(LISTED RECORDS)

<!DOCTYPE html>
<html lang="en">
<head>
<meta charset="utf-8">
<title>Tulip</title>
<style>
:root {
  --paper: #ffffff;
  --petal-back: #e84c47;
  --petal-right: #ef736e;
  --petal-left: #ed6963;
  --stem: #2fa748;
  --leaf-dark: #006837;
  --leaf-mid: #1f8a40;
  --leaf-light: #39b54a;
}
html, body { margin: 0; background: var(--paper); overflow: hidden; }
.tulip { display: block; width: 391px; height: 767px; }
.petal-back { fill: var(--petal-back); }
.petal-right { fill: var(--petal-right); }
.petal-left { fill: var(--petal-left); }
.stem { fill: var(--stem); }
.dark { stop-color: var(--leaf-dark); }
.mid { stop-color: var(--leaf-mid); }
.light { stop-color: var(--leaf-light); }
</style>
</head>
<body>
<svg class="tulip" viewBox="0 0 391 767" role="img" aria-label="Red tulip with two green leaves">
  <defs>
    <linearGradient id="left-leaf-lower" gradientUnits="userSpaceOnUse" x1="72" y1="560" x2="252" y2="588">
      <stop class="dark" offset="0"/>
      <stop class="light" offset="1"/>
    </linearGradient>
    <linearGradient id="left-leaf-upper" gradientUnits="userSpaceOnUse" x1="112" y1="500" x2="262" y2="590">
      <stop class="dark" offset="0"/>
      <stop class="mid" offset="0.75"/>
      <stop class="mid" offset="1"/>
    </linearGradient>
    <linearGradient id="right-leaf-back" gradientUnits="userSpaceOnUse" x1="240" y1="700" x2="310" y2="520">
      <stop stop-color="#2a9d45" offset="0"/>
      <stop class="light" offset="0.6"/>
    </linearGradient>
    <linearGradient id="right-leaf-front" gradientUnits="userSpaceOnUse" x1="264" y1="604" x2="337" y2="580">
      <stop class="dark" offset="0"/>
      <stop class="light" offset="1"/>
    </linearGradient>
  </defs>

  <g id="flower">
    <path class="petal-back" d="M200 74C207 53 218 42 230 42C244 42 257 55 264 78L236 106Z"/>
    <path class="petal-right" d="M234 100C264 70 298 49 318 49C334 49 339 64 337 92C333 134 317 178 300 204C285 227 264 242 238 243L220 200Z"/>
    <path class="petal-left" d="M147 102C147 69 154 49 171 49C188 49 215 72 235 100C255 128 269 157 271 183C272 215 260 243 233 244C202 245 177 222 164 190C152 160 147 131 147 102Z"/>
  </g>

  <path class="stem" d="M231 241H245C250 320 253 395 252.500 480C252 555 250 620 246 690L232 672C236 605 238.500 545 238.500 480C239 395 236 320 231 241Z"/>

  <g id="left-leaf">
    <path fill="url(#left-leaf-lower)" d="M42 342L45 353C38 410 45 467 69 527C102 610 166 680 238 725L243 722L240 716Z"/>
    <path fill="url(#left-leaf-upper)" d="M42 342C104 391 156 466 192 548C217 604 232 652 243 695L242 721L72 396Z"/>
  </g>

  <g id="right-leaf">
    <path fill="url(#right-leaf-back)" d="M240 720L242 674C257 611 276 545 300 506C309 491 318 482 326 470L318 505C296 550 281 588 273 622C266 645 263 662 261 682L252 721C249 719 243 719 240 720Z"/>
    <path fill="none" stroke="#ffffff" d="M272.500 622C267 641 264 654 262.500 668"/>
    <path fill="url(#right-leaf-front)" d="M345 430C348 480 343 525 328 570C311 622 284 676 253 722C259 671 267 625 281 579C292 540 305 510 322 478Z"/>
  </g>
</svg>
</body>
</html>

(End LISTED RECORDS)

* _TASK TO COMPLETE_
Copy the listing in full, and keep every word exactly as it is.

* _SOLUTION_
<!DOCTYPE html>
<html lang="en">
<head>
<meta charset="utf-8">
<title>Tulip</title>
<style>
:root {
  --paper: #ffffff;
  --petal-back: #e84c47;
  --petal-right: #ef736e;
  --petal-left: #ed6963;
  --stem: #2fa748;
  --leaf-dark: #006837;
  --leaf-mid: #1f8a40;
  --leaf-light: #39b54a;
}
html, body { margin: 0; background: var(--paper); overflow: hidden; }
.tulip { display: block; width: 391px; height: 767px; }
.petal-back { fill: var(--petal-back); }
.petal-right { fill: var(--petal-right); }
.petal-left { fill: var(--petal-left); }
.stem { fill: var(--stem); }
.dark { stop-color: var(--leaf-dark); }
.mid { stop-color: var(--leaf-mid); }
.light { stop-color: var(--leaf-light); }
</style>
</head>
<body>
<svg class="tulip" viewBox="0 0 391 767" role="img" aria-label="Red tulip with two green leaves">
  <defs>
    <linearGradient id="left-leaf-lower" gradientUnits="userSpaceOnUse" x1="72" y1="560" x2="252" y2="588">
      <stop class="dark" offset="0"/>
      <stop class="light" offset="1"/>
    </linearGradient>
    <linearGradient id="left-leaf-upper" gradientUnits="userSpaceOnUse" x1="112" y1="500" x2="262" y2="590">
      <stop class="dark" offset="0"/>
      <stop class="mid" offset="0.75"/>
      <stop class="mid" offset="1"/>
    </linearGradient>
    <linearGradient id="right-leaf-back" gradientUnits="userSpaceOnUse" x1="240" y1="700" x2="310" y2="520">
      <stop stop-color="#2a9d45" offset="0"/>
      <stop class="light" offset="0.6"/>
    </linearGradient>
    <linearGradient id="right-leaf-front" gradientUnits="userSpaceOnUse" x1="264" y1="604" x2="337" y2="580">
      <stop class="dark" offset="0"/>
      <stop class="light" offset="1"/>
    </linearGradient>
  </defs>

  <g id="flower">
    <path class="petal-back" d="M200 74C207 53 218 42 230 42C244 42 257 55 264 78L236 106Z"/>
    <path class="petal-right" d="M234 100C264 70 298 49 318 49C334 49 339 64 337 92C333 134 317 178 300 204C285 227 264 242 238 243L220 200Z"/>
    <path class="petal-left" d="M147 102C147 69 154 49 171 49C188 49 215 72 235 100C255 128 269 157 271 183C272 215 260 243 233 244C202 245 177 222 164 190C152 160 147 131 147 102Z"/>
  </g>

  <path class="stem" d="M231 241H245C250 320 253 395 252.500 480C252 555 250 620 246 690L232 672C236 605 238.500 545 238.500 480C239 395 236 320 231 241Z"/>

  <g id="left-leaf">
    <path fill="url(#left-leaf-lower)" d="M42 342L45 353C38 410 45 467 69 527C102 610 166 680 238 725L243 722L240 716Z"/>
    <path fill="url(#left-leaf-upper)" d="M42 342C104 391 156 466 192 548C217 604 232 652 243 695L242 721L72 396Z"/>
  </g>

  <g id="right-leaf">
    <path fill="url(#right-leaf-back)" d="M240 720L242 674C257 611 276 545 300 506C309 491 318 482 326 470L318 505C296 550 281 588 273 622C266 645 263 662 261 682L252 721C249 719 243 719 240 720Z"/>
    <path fill="none" stroke="#ffffff" d="M272.500 622C267 641 264 654 262.500 668"/>
    <path fill="url(#right-leaf-front)" d="M345 430C348 480 343 525 328 570C311 622 284 676 253 722C259 671 267 625 281 579C292 540 305 510 322 478Z"/>
  </g>
</svg>
</body>
</html>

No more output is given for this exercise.